So maybe one more try - clearly , I have to untwist the sattle. But when I am getting tired - I feel like I have to correct more and more this one-shoulder-in-front-“problem” (it doesn´t hurt in my case) but I begin to twist myself more and more. So maybe it comes from that what Gary sad. Not the same pressure on both sides, but I don´t think so, because I am not getting tired in the legs. (Maybe more in concentration) But I will give it a try.
Does all guys ride with the sattle “exact” in the middle without twist - or DO somepeople twist it because of comfort a little to the left or right …
Stupid question ???
Twisting question - for my new KH on order - do I have to open the clamp for untwisting, or the same way of the normal untwisting (wheel between the legs and twist with the sattle?)
When I start getting the shoulder leading feeling it often feels like the saddle is twisted, but it isn’t.
I’ve been trying to concentrate on lightening the pressure on the pedals and this seems to help.
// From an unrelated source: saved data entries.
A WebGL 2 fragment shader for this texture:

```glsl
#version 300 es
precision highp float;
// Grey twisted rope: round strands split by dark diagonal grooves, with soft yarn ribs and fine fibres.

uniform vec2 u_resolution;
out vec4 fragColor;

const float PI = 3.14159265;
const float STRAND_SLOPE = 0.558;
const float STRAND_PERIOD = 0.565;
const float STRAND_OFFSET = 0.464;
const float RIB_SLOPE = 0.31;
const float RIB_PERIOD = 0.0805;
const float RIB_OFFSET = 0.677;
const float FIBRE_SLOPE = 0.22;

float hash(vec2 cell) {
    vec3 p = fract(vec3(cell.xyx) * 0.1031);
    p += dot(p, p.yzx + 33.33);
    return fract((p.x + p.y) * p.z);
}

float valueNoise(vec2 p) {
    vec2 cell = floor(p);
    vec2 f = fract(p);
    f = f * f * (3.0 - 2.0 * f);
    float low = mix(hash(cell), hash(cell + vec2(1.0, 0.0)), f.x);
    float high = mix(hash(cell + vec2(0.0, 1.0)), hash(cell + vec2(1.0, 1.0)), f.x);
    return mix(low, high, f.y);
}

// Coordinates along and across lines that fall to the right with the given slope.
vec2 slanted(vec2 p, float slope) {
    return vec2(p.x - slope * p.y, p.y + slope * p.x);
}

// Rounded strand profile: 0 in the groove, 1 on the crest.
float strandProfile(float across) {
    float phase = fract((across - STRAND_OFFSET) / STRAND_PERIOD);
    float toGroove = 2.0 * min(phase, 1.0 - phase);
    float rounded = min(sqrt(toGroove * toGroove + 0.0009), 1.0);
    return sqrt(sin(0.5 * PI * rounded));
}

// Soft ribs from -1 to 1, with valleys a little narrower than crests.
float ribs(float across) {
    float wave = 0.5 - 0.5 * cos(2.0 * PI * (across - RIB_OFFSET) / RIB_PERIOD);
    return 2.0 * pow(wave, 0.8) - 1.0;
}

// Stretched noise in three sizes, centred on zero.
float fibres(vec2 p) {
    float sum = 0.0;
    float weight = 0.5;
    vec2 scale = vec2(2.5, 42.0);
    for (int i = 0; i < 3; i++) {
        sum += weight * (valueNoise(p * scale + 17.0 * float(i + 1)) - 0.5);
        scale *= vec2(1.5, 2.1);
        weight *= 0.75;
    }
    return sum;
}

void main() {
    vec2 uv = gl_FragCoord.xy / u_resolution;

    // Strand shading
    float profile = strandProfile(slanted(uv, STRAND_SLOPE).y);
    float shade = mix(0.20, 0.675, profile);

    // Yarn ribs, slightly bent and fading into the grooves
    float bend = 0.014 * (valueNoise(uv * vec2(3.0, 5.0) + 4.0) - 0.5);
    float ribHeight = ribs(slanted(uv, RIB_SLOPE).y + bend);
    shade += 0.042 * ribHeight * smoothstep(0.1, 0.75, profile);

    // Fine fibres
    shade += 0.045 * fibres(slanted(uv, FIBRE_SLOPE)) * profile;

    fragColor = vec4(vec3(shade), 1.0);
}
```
It can sometime happen if I’m trying to compensate for a sloping or cambered path.
Not sure I have the answers but it’s good to discuss these things and hear how others feel about them and maybe how they’ve solved the problem. The better I get the less it’s an issue and keeping more weight in the saddle helps.
Great list. I’ve tried all these (even weighed each nut, compensated for difference by taping a quarter to the left one) and by far, having too much tension in the legs was the main culprit for me. Staying light during pedal up-stroke, staying relaxed, and keeping weight in saddle have eliminated my shoulder-twist problem. Now I can focus on idling…
I find the twisting problem especially when I’m getting tired combined with a camber on the trail and a head-wind.
One thing that is helping for me, interestingly, is to speed up. When I get fatigued I tend to slow down, which I’m learning actually can take more energy and adds to my leaning.
Crazy, I was thinking I was the only one with this problem! lol
I tend to lead with my left shoulder as well when I lose my concentration or for a while after a right turn until I get my proper balance back (I find right turns more difficult than left’s). The fix, for me, is reminding myself to sit on the saddle and to straighten up. Usually if my shoulder’s leading, then I’m leaning forward in the saddle. But if I straighten my back and look ahead using good posture, then me shoulder goes back into place.
Here Here ---- I’m just thrilled to be able to go straight with limited UPD’s and improving distances. This Coker makes me feel young again. We’re going on a two week lake cabin vacation and I’m taking it along. No OCD here.